We’re not doing very well keeping our conversations reasonably quiet, and the woman in charge of our sleeper car is agitated. She looks down the hallway every few minutes and tries to hush us. We are momentarily less noisy, but quickly our talk and laughter rise to the same unacceptable level. We are spilling out into the hallway and changing rooms often to join other groups. We are not trying to be disrespectful and we’re not sure if anyone else is within earshot of our joyous ruckus anyway. Many things in Russian culture are new to us, including customs and behavior on passenger trains.
A short six hours ago we left the orphanage. This is the surreal part of the journey. Until we begin the final walk down the hallway to the series of heavily dented thick metal doors that serve as the main entrance to the large institutional building that can house more than 100 orphans, life during this week in our Russian home consists of a nonstop series of activities and assemblies and performances and quiet times with the children. We are a window into a part of life that they need to know, one in which they were created, each with their unique talents and personalities perfectly fit for a purpose that they must find. We are not here to give them answers because we do not have them. It is pure coincidence that they are who they are, shaped by a hand far beyond our understanding.

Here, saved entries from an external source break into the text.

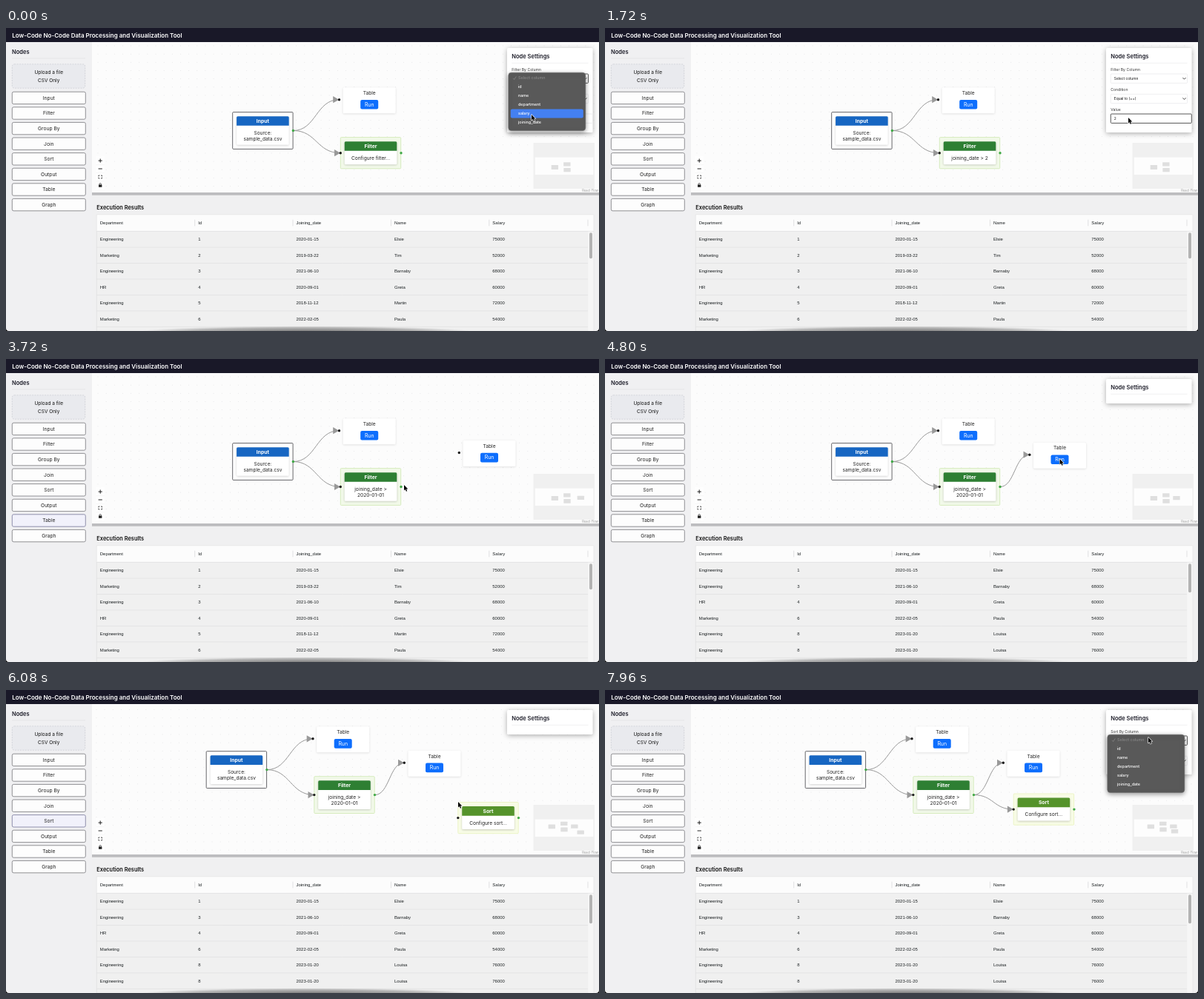
Animation, 800 px wide and 409 px high, one loop 8 s. Source, as an HTML page with a canvas:

```html
<!DOCTYPE html>
<html lang="en">
<head>
<meta charset="utf-8">
<title>Low-Code Data Tool</title>
<style>
  html, body { margin: 0; width: 100%; height: 100%; overflow: hidden; background: #f0f0f1; }
  canvas { display: block; width: 800px; height: 409px; }
</style>
</head>
<body>
<canvas id="stage"></canvas>
<script>
const LOOP = 8000, W = 800, H = 409;
const UI = 'Inter, Roboto, sans-serif';
const GRID = '"Liberation Sans", Arial, sans-serif';
const canvas = document.getElementById('stage');
const ctx = canvas.getContext('2d');
const dpr = window.devicePixelRatio || 1;
canvas.width = W * dpr;
canvas.height = H * dpr;

const BUTTONS = ['Input', 'Filter', 'Group By', 'Join', 'Sort', 'Output', 'Table', 'Graph'];
const COLUMNS = ['Select column', 'id', 'name', 'department', 'salary', 'joining_date'];
const CONDITIONS = ['Equal to (==)', 'Not equal to (!=)', 'Greater than (>)',
  'Greater than or equal to (≥)', 'Less than (<)', 'Less than or equal to (<=)', 'Contains'];
const PEOPLE = {
  1: ['Engineering', '2020-01-15', 'Elsie', '75000'],
  2: ['Marketing', '2019-03-22', 'Tim', '52000'],
  3: ['Engineering', '2021-06-10', 'Barnaby', '68000'],
  4: ['HR', '2020-09-01', 'Greta', '60000'],
  5: ['Engineering', '2018-11-12', 'Martin', '72000'],
  6: ['Marketing', '2022-02-05', 'Paula', '54000'],
  8: ['Engineering', '2023-01-20', 'Louisa', '76000']
};

// Cursor path: time, x, y of the tip
const PATH = [
  [0, 709, 117], [60, 709, 117], [180, 707, 126], [280, 707, 126], [500, 734, 93], [600, 734, 93],
  [820, 727, 122], [940, 727, 122], [1300, 706, 121], [2440, 706, 121], [2700, 566, 172],
  [2820, 566, 172], [3080, 66, 241], [3180, 58, 217], [3240, 58, 217], [3480, 617, 110],
  [3520, 617, 110], [3720, 537, 170], [3800, 533, 172], [4060, 611, 126], [4120, 611, 126],
  [4320, 652, 132], [4560, 652, 132], [4800, 613.5, 135], [4840, 613.5, 135],
  [4960, 391.5, 171], [5000, 391.5, 171], [5280, 356, 140], [5400, 356, 140], [5680, 58, 177],
  [5780, 58, 177], [6040, 610, 151], [6100, 610, 151], [6360, 497, 142], [6420, 497, 142],
  [6700, 605, 171], [6740, 606, 171], [6780, 610, 172], [6900, 650, 163], [6960, 650, 163],
  [7200, 591.5, 151], [7300, 591.5, 151], [7600, 733, 64], [LOOP, 733, 64]
];

const within = (t, a, b) => t >= a && t < b;
const ease = k => k * k * (3 - 2 * k);
const ramp = (t, a, b) => ease(Math.min(1, Math.max(0, (t - a) / (b - a))));
const lerp = (a, b, k) => a + (b - a) * k;

function cursorAt(t) {
  const i = Math.max(1, PATH.findIndex(p => p[0] >= t));
  const a = PATH[i - 1], b = PATH[i];
  const k = ramp(t, a[0], b[0]);
  return { x: lerp(a[1], b[1], k), y: lerp(a[2], b[2], k) };
}

function rect(x, y, w, h, fill, stroke, r = 0, line = 0.6) {
  ctx.beginPath();
  ctx.roundRect(x, y, w, h, r);
  if (fill) { ctx.fillStyle = fill; ctx.fill(); }
  if (stroke) { ctx.strokeStyle = stroke; ctx.lineWidth = line; ctx.stroke(); }
}

function shadowed(blur, color, dy, draw) {
  ctx.save();
  ctx.shadowColor = color;
  ctx.shadowBlur = blur * dpr;
  ctx.shadowOffsetY = dy * dpr;
  draw();
  ctx.restore();
}

// y is the middle of the capitals
function text(str, x, y, size, color = '#222', weight = 400, align = 'left', family = UI) {
  ctx.font = `${weight} ${size}px ${family}`;
  ctx.textAlign = align;
  ctx.fillStyle = color;
  ctx.fillText(str, x, y + size * 0.36);
}

function line(color, width, ...pts) {
  ctx.beginPath();
  pts.forEach(([x, y], i) => i ? ctx.lineTo(x, y) : ctx.moveTo(x, y));
  ctx.strokeStyle = color;
  ctx.lineWidth = width;
  ctx.stroke();
}

function dot(x, y, color) {
  ctx.beginPath();
  ctx.arc(x, y, 1.7, 0, 7);
  ctx.fillStyle = color;
  ctx.fill();
}

function sideButton(label, x, y, hover) {
  rect(x, y, 99, 16.4, hover ? '#f1f1fb' : '#fdfdfd', hover ? '#77779a' : '#77777c', 2, 0.8);
  text(label, x + 49.5, y + 8.2, 6.7, '#222', 400, 'center');
}

const buttonY = i => 86.2 + i * 20.6;

function drawSidebar(t, cur) {
  rect(0, 19, 116, 390, '#f0f0f2');
  text('Nodes', 8, 31.8, 7.5, '#1c1c28', 600);
  line('#dcdce0', 0.6, [8, 41], [107, 41]);
  ctx.setLineDash([2, 1.4]);
  rect(8.3, 48.8, 98.4, 32.4, '#e9eaee', '#c3c5cc', 3);
  ctx.setLineDash([]);
  text('Upload a file', 57.7, 59.8, 6.5, '#111', 400, 'center');
  text('CSV Only', 57.7, 71, 6.5, '#111', 400, 'center');
  const stuck = within(t, 3180, 3960) ? 6 : within(t, 5680, 6300) ? 4 : -1;
  BUTTONS.forEach((label, i) => {
    const y = buttonY(i);
    const over = cur.x > 8 && cur.x < 107 && cur.y > y && cur.y < y + 16.4;
    sideButton(label, 8.3, y, over || i === stuck);
  });
}

function drawDots(pan) {
  const gap = 11.15;
  ctx.fillStyle = '#dedee0';
  const x0 = 116 + (((8 + pan.x) % gap) + gap) % gap;
  const y0 = 19 + (((5 + pan.y) % gap) + gap) % gap;
  for (let x = x0; x < W; x += gap)
    for (let y = y0; y < 222; y += gap) ctx.fillRect(x - 0.4, y - 0.4, 0.8, 0.8);
}

function edge(a, b, loose) {
  const mid = (a.x + b.x) / 2;
  ctx.beginPath();
  ctx.moveTo(a.x, a.y);
  ctx.bezierCurveTo(mid, a.y, mid, b.y, b.x, b.y);
  ctx.strokeStyle = loose ? '#a8a8a8' : '#999';
  ctx.lineWidth = loose ? 0.7 : 1;
  ctx.stroke();
  if (loose) return;
  ctx.beginPath();
  ctx.moveTo(b.x, b.y);
  ctx.lineTo(b.x - 8, b.y - 4.6);
  ctx.lineTo(b.x - 8, b.y + 4.6);
  ctx.closePath();
  ctx.fillStyle = '#999';
  ctx.fill();
}

// Nodes are placed by the middle of their top edge
const outPort = n => ({ x: n.x + 41, y: n.y + n.h / 2 });
const inPort = n => n.kind === 'Table' ? { x: n.x - 41, y: n.y + 16.5 } : { x: n.x - 41, y: n.y + n.h / 2 };

const STYLES = {
  Input: { head: '#1766c2', fill: '#fff', border: '#55555a', radius: 1 },
  Filter: { head: '#2e7f33', fill: '#f2f9e9', border: '#d3eab8', radius: 1 },
  Sort: { head: '#55932b', fill: '#f8fce6', border: '#eaf3c2', radius: 1 }
};

function drawNode(n) {
  const { x, y, h } = n;
  if (n.kind === 'Table') {
    shadowed(3, 'rgba(0,0,0,.13)', 0.8, () => rect(x - 35.5, y, 71, 35, '#fff', null, 1.5));
    text('Table', x, y + 7.4, 6.6, '#222', 400, 'center');
    rect(x - 12, y + 16.8, 24, 12.6, '#0d6efd', null, 2);
    text('Run', x, y + 23, 6.9, '#fff', 400, 'center');
    const p = inPort(n);
    dot(p.x + 0.3, p.y, '#1a1a1a');
    return;
  }
  const s = STYLES[n.kind];
  rect(x - 40.7, y + 0.4, 81.4, h - 0.8, s.fill, s.border, s.radius, 0.9);
  shadowed(3, 'rgba(0,0,0,.2)', 0.8, () => rect(x - 35.3, y + 6, 70.6, h - 12, '#fff', null, 1.5));
  rect(x - 35.3, y + 6, 70.6, 12.6, s.head, null, [1.5, 1.5, 0, 0]);
  text(n.kind, x, y + 12.4, 6.8, '#fff', 700, 'center');
  n.lines.forEach((l, i) => text(l, x, y + 28.2 + i * 7.8, 6.6, '#222', 400, 'center'));
  const o = outPort(n);
  dot(o.x, o.y, '#3fa845');
  if (n.kind !== 'Input') {
    const p = inPort(n);
    dot(p.x + 0.3, p.y, '#1a1a1a');
  }
}

function typedValue(t) {
  const count = Math.floor((t - 1680) / 60) + 1;
  return '2020-01-01'.slice(0, Math.max(0, Math.min(10, count)));
}

function filterLines(t) {
  if (t < 240) return ['Configure filter...'];
  if (t < 920) return ['joining_date =='];
  const value = typedValue(t);
  if (!value) return ['joining_date >'];
  return value.length < 3 ? ['joining_date > ' + value] : ['joining_date >', value];
}

function buildNodes(t, pan) {
  const make = (kind, x, y, lines = []) => ({
    kind, lines, x: x + pan.x, y: y + pan.y,
    h: kind === 'Table' ? 35 : lines.length > 1 ? 50.6 : 43
  });
  const slide = ramp(t, 4560, 4800), drop = ramp(t, 6960, 7200);
  const nodes = {
    input: make('Input', 346.4, 113.2, ['Source:', 'sample_data.csv']),
    table: make('Table', 490.2, 80.2),
    filter: make('Filter', 492, 147.2, filterLines(t))
  };
  if (t >= 3500) nodes.second = make('Table', lerp(652, 613.5, slide), lerp(110, 112.7, slide));
  if (t >= 6060) nodes.sort = make('Sort', lerp(686, 627.4, drop), lerp(182, 170.5, drop), ['Configure sort...']);
  return nodes;
}

function drawControls() {
  rect(121.5, 173.5, 11.6, 44.5, '#fefefe');
  [184.6, 195.6, 206.7].forEach(y => line('#eee', 0.5, [121.5, y], [133, y]));
  line('#222', 1, [124.6, 179.1], [129.8, 179.1]);
  line('#222', 1, [127.2, 176.5], [127.2, 181.7]);
  line('#222', 1, [124.6, 190], [129.8, 190]);
  for (const [sx, sy] of [[-1, -1], [1, -1], [1, 1], [-1, 1]]) {
    const x = 127.2 + sx * 2.3, y = 201 + sy * 2;
    line('#222', 0.8, [x - sx * 1.4, y], [x, y], [x, y - sy * 1.3]);
  }
  rect(125, 211.6, 4.4, 3.2, '#222', null, 0.5);
  rect(126, 209.6, 2.4, 3, null, '#222', 1, 0.7);
}

function drawMinimap(nodes) {
  const k = 0.1145;
  rect(711.5, 155, 82.5, 62, '#f0f0f0');
  rect(713.8, 174.5, 78.6, 23.6, '#fdfdfd');
  for (const n of Object.values(nodes)) {
    const x = 714 + (n.x - 41 - 116) * k, y = 174.3 + (n.y - 19) * k;
    rect(x, y, 82 * k, Math.max(n.h, 46) * k, '#dfdfdf', null, 0.5);
  }
  text('React Flow', 799, 219.8, 4.2, '#999', 400, 'right');
}

function field(label, value, y, focus, chevron = true) {
  text(label, 682.3, y - 11.7, 5.1, '#333');
  rect(682.3, y - 6, chevron ? 103.2 : 109, 12.4, '#fff', focus ? '#444' : '#e3e3e6', 1, focus ? 0.9 : 0.6);
  text(value, 686.8, y, 4.85, '#111');
  if (chevron) line('#222', 0.8, [779.4, y - 1], [781.5, y + 1.2], [783.6, y - 1]);
}

function drawPanel(t) {
  const mode = t < 2800 ? 'filter' : t < 4400 ? null : t < 6960 ? 'empty' : 'sort';
  if (!mode) return;
  const bottom = { filter: 141, empty: 60, sort: 114 }[mode];
  shadowed(7, 'rgba(0,0,0,.32)', 1.5, () => rect(676, 27, 115.6, bottom - 27, '#fff', null, 1.5));
  text('Node Settings', 682.3, 38.5, 7.5, '#1c1c28', 600);
  line('#e6e6e8', 0.6, [682.3, 47.3], [785.5, 47.3]);
  if (mode === 'filter') {
    field('Filter By Column', 'Select column', 68, t < 500);
    field('Condition', 'Equal to (==)', 95.3, within(t, 560, 1300));
    field('Value', typedValue(t), 122, within(t, 1340, 2800), false);
  } else if (mode === 'sort') {
    field('Sort By Column', 'Select column', 68, t >= 7680);
    field('Order', 'Ascending', 95.3, false);
  }
}

function dropdown(items, top, cur, mutedFirst) {
  const first = top + 7, pitch = 12.05;
  const h = items.length * pitch + 6;
  shadowed(6, 'rgba(0,0,0,.4)', 2, () => rect(677.8, top, 104, h, '#595959', '#6d6d6d', 4, 0.5));
  items.forEach((label, i) => {
    const y = first + i * pitch;
    const muted = mutedFirst && i === 0;
    if (!muted && Math.abs(cur.y - y) < pitch / 2 && cur.x > 678 && cur.x < 782)
      rect(680.8, y - 6, 98, 12.2, '#4480f2', null, 2);
    const color = muted ? '#878787' : '#fff';
    text(label, 691, y, 5.4, color, 500);
    if (i === 0) line(color, 0.8, [684.2, y + 0.6], [685.6, y + 2.4], [688.3, y - 1.8]);
  });
}

function drawResults(t) {
  rect(116, 222, 684, 187, '#f0f0f1');
  rect(116, 222, 684, 3.8, '#bdbdbf');
  text('Execution Results', 122.3, 242.8, 7.45, '#111', 600);
  rect(122.3, 252, 670.5, 157, '#f0f0f0', '#dadadc');
  rect(122.6, 252.3, 670, 22, '#fcfcfc');
  const xs = [126.8, 259.2, 391.5, 523.9, 656.3];
  const cell = (s, i, y, color) => text(s, xs[i], y, 5.95, color, 400, 'left', GRID);
  ['Department', 'Id', 'Joining_date', 'Name', 'Salary'].forEach((s, i) => cell(s, i, 263, '#181d1f'));
  [254.7, 387, 519.4, 651.8, 785].forEach(x => line('#d5d5d7', 0.7, [x, 258.7], [x, 267.3]));
  line('#d8d8da', 0.6, [122.3, 274.4], [792.8, 274.4]);
  const ids = t < 4480 ? [1, 2, 3, 4, 5, 6] : [1, 3, 4, 6, 8, 8];
  ids.forEach((id, i) => {
    const y = 285.3 + i * 21.45;
    const [dept, date, name, pay] = PEOPLE[id];
    [dept, String(id), date, name, pay].forEach((s, c) => cell(s, c, y, '#181d1f'));
    line('#dcdcde', 0.6, [122.3, y + 10.8], [785, y + 10.8]);
  });
  rect(785.2, 274.8, 7.4, 134, '#f6f6f6');
  rect(787, 276.3, 4, t < 4480 ? 35 : 39, '#b3b3b3', null, 2);
}

function drawScreenEdge() {
  ctx.save();
  ctx.translate(405, H + 1);
  ctx.scale(1, 0.034);
  const g = ctx.createRadialGradient(0, 0, 0, 0, 0, 225);
  g.addColorStop(0, 'rgba(0,0,0,.5)');
  g.addColorStop(0.7, 'rgba(0,0,0,.25)');
  g.addColorStop(1, 'rgba(0,0,0,0)');
  ctx.fillStyle = g;
  ctx.fillRect(-225, -225, 450, 225);
  ctx.restore();
  ctx.fillStyle = '#000';
  for (const [x, s] of [[0, 1], [W, -1]]) {
    ctx.beginPath();
    ctx.moveTo(x, H - 4);
    ctx.quadraticCurveTo(x, H, x + 4 * s, H);
    ctx.lineTo(x, H);
    ctx.fill();
  }
}

function drawArrow({ x, y }) {
  const shape = [[0, 0], [0, 7.6], [1.7, 6.1], [2.9, 8.8], [4.2, 8.2], [3, 5.6], [5.3, 5.4]];
  ctx.beginPath();
  shape.forEach(([dx, dy]) => ctx.lineTo(x + dx, y + dy));
  ctx.closePath();
  ctx.lineJoin = 'round';
  ctx.strokeStyle = '#fff';
  ctx.lineWidth = 1.2;
  ctx.stroke();
  ctx.fillStyle = '#000';
  ctx.fill();
  ctx.lineJoin = 'miter';
}

function drawHand({ x, y }) {
  rect(x - 2.8, y - 2, 6.4, 5.6, '#fff', '#222', 2, 0.9);
  for (let i = 0; i < 4; i++) rect(x - 2.6 + i * 1.6, y - 3 + Math.abs(i - 1.4) * 0.4, 1.5, 3.2, '#fff', '#222', 0.8, 0.6);
  line('#222', 0.8, [x - 3.6, y + 0.4], [x - 2, y + 2.4]);
}

function drawCursor(t, cur) {
  const hand = within(t, 2600, 2840) || within(t, 4560, 4800) || within(t, 4940, 5300) ||
    within(t, 6640, 6780) || within(t, 6900, 7220);
  (hand ? drawHand : drawArrow)(cur);
}

function drawGhost(t, cur) {
  const i = within(t, 3240, 3490) ? 6 : within(t, 5780, 6050) ? 4 : -1;
  if (i < 0) return;
  ctx.globalAlpha = 0.5;
  sideButton(BUTTONS[i], cur.x - 50, cur.y - 8.2, true);
  ctx.globalAlpha = 1;
}

function drawFlow(t, cur) {
  const k = ramp(t, 5000, 5280);
  const pan = { x: -35.5 * k, y: -30.9 * k };
  const nodes = buildNodes(t, pan);
  ctx.save();
  ctx.beginPath();
  ctx.rect(116, 19, 684, 203);
  ctx.clip();
  rect(116, 19, 684, 203, '#fcfcfc');
  drawDots(pan);
  const { input, table, filter, second, sort } = nodes;
  edge(outPort(input), inPort(table));
  edge(outPort(input), inPort(filter));
  if (t >= 4080) edge(outPort(filter), inPort(second));
  if (t >= 6780) edge(outPort(filter), inPort(sort));
  Object.values(nodes).forEach(drawNode);
  if (within(t, 3800, 4080) || within(t, 6420, 6780)) edge(outPort(filter), cur, true);
  drawControls();
  drawMinimap(nodes);
  drawPanel(t);
  ctx.restore();
}

function draw(t) {
  const cur = cursorAt(t);
  ctx.setTransform(dpr, 0, 0, dpr, 0, 0);
  drawSidebar(t, cur);
  drawFlow(t, cur);
  drawResults(t);
  rect(0, 0, W, 19, '#191828');
  text('Low-Code No-Code Data Processing and Visualization Tool', 8.3, 9.7, 8, '#fff', 600);
  if (t < 240) dropdown(COLUMNS, 60.2, cur, true);
  if (within(t, 560, 920)) dropdown(CONDITIONS, 87.6, cur, false);
  if (t >= 7700) dropdown(COLUMNS, 60.2, cur, true);
  drawGhost(t, cur);
  drawScreenEdge();
  drawCursor(t, cur);
}

const start = performance.now();
function tick() {
  draw((performance.now() - start) % LOOP);
  requestAnimationFrame(tick);
}
tick();
</script>
</body>
</html>
```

Love comes in many forms. Our basic instincts equip us to survive, but love is not necessary to survive. Love brings happiness and comfort, hope and joy, dreams and confidence. Without love, life is mechanical. For some of us, it has taken our entire lives to learn how to begin to love selflessly. No amount of time will bring us the answers to what has just happened over the past seven days. Witnessing love in its rawest form is more than anyone will ever be able to comprehend, but we try to recall events and occurrences that happened with improbable regularity. We continue making our way to the yet unseen children and caregivers lining our way from outside the front door, down the long icy walkway to our waiting bus. And then we are out into the snowy cold and gray day. Our weary team of travelers and interpreters makes slow progress as we speak with each and every person, adult and child, caregiver and student, each and every one now part of our large family. We notice no one missing this time, even the older ones are celebrating the time we shared with them and the dramatic changes in all of our lives over the relatively short time together. Handshakes are no longer desired, but heartfelt hugs and heartfelt words. There is no doubt about the intersection in our lives now, not by any of us present in our Slobodskoy home.
Language and nationality have no hold on a person’s soul. Our spirit to go out into the world and live our lives is undeniable. Our choice to travel halfway around the world to Slobodskoy is a testament to free will. It is our way of telling the children and their caregivers and our interpreters and translators and the charities that support this whole journey that without all of our conscious decisions to do something, there might be nothing. Not that nothing would happen, but the chance for the thing to happen that needs to happen cannot occur because we did not allow it to happen. All of us are making this decision, not just the ones traveling from America to Slobodskoy, but everyone involved, even the children themselves.